(STORED DATA)
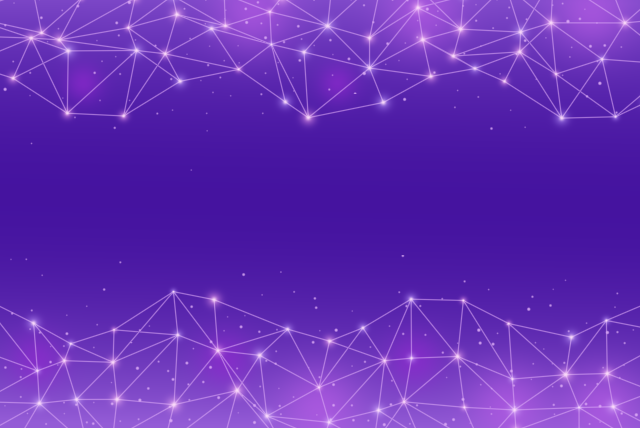
Write a Shadertoy shader that draws this background.

```glsl
// Violet backdrop with two glowing mesh bands along the top and bottom edges.
// Each band is a hashed lattice of nodes hanging from a wavy outline, joined by
// thin links, over soft magenta glows and dust that thins toward the middle.

vec2 hash22(vec2 p) {
    vec3 q = fract(p.xyx * vec3(.1031, .1030, .0973));
    q += dot(q, q.yzx + 33.33);
    return fract((q.xx + q.yz) * q.zy);
}

// Depth of a band, measured from its canvas edge
float outline(float x, float top) {
    return top > .5 ? .205 + .02 * x + .06 * cos(11.1 * (x - .225))
                    : .258 + .058 * cos(11.1 * (x - .46));
}

const float COLUMN = .115;

// Lattice node: column and row to a jittered place inside the band
vec2 node(vec2 id, float top) {
    vec2 jitter = hash22(id + 17. + 40. * top) - .5;
    float x = (id.x + .5 + .7 * jitter.x) * COLUMN;
    float reach = 1. - id.y / 2.6;
    return vec2(x, outline(x, top) * reach + jitter.y * (id.y < .5 ? .03 : .075));
}

float segment(vec2 p, vec2 a, vec2 b) {
    vec2 pa = p - a, ba = b - a;
    return length(pa - ba * clamp(dot(pa, ba) / dot(ba, ba), 0., 1.));
}

// Evenly spaced glows at alternating depths, with a few gaps
vec3 addGlows(vec3 color, vec2 q, float top) {
    for (float i = 0.; i < 7.; i++) {
        if (i == 1. || (top > .5 && i == 5.)) continue;
        bool deep = mod(min(i, 5.), top > .5 ? 3. : 2.) < .5;
        vec2 center = top > .5 ? vec2(.195 + .198 * i, deep ? .195 : .03)
                               : vec2(.085 + .2207 * i, deep ? .16 : .05);
        float radius = deep ? (top > .5 ? .042 : .062) : .09;
        vec3 magenta = deep ? vec3(.56, .16, .81) : vec3(.72, .36, .90);
        vec2 d = (q - center) / radius;
        color = mix(color, magenta, .65 * exp(-dot(d, d)));
    }
    return color;
}

// Scattered specks, denser toward the outer edges
float dust(vec2 p, float distanceFromMiddle, float pixel) {
    vec2 cell = floor(p / .042);
    vec2 rnd = hash22(cell + 91.);
    vec2 center = (cell + .15 + .7 * hash22(cell + 7.)) * .042;
    float chance = .75 * smoothstep(.04, .48, distanceFromMiddle);
    float radius = mix(.0012, .0036, rnd.y * rnd.y);
    float dot1 = 1. - smoothstep(radius - pixel, radius + pixel, length(p - center));
    return dot1 * step(rnd.x, chance) * mix(.5, .85, rnd.y);
}

void mainImage(out vec4 fragColor, in vec2 fragCoord) {
    float pixel = 1. / iResolution.y;
    vec2 p = fragCoord * pixel;
    float top = step(.53, p.y);
    vec2 q = vec2(p.x, top > .5 ? 1. - p.y : p.y);

    // Vertical gradient, darkest slightly above the middle
    float offset = p.y - .545 + .02 * p.x;
    float t = offset / (offset > 0. ? .475 : .53);
    vec3 rim = top > .5 ? vec3(.50, .29, .79) : vec3(.58, .36, .84);
    vec3 color = mix(vec3(.27, .075, .625), rim, min(t * t, 1.));
    color = addGlows(color, q, top);
    color = mix(color, vec3(.88, .69, .97), dust(p, abs(offset), pixel));

    // Links and node lights from the neighbouring columns
    float link = 1.;
    vec3 light = vec3(0.);
    float core = 0.;
    float column = floor(p.x / COLUMN);
    for (float i = -1.; i <= 1.; i++) {
        for (float j = 0.; j < 4.; j++) {
            vec2 id = vec2(column + i, j);
            vec2 rnd = hash22(id + 63. + 29. * top);
            vec2 a = node(id, top);
            vec2 right = node(id + vec2(1, 0), top);
            link = min(link, segment(q, a, right));
            if (j < 3.) {
                vec2 down = node(id + vec2(0, 1), top);
                vec2 across = node(id + vec2(1, 1), top);
                link = min(link, segment(q, a, down));
                if (rnd.x < .65) link = min(link, segment(q, a, across));
                if (rnd.x > .45) link = min(link, segment(q, right, down));
            }
            float d = length(q - a);
            float size = mix(.007, .017, rnd.y);
            vec3 tint = fract(rnd.x * 7.) < .5 ? vec3(.95, .58, .88) : vec3(.60, .52, 1.);
            light += tint * (.75 * exp(-d * d / (size * size)));
            core = max(core, exp(-d * d / (size * size * .12)));
        }
    }
    float line = 1. - smoothstep(.0008 - .5 * pixel, .0008 + pixel, link);
    color = mix(color, vec3(.85, .65, .96), .62 * line);
    color = 1. - (1. - color) * (1. - min(light * .75, 1.));
    color = mix(color, vec3(1., .89, .98), .85 * core);
    fragColor = vec4(color, 1.);
}
```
(End STORED DATA)
TASK DIRECTIONS => Each line in the data that holds the word "dust" must be copied.

RESPONSE TO THIS TASK =>
// thin links, over soft magenta glows and dust that thins toward the middle.
float dust(vec2 p, float distanceFromMiddle, float pixel) {
    color = mix(color, vec3(.88, .69, .97), dust(p, abs(offset), pixel));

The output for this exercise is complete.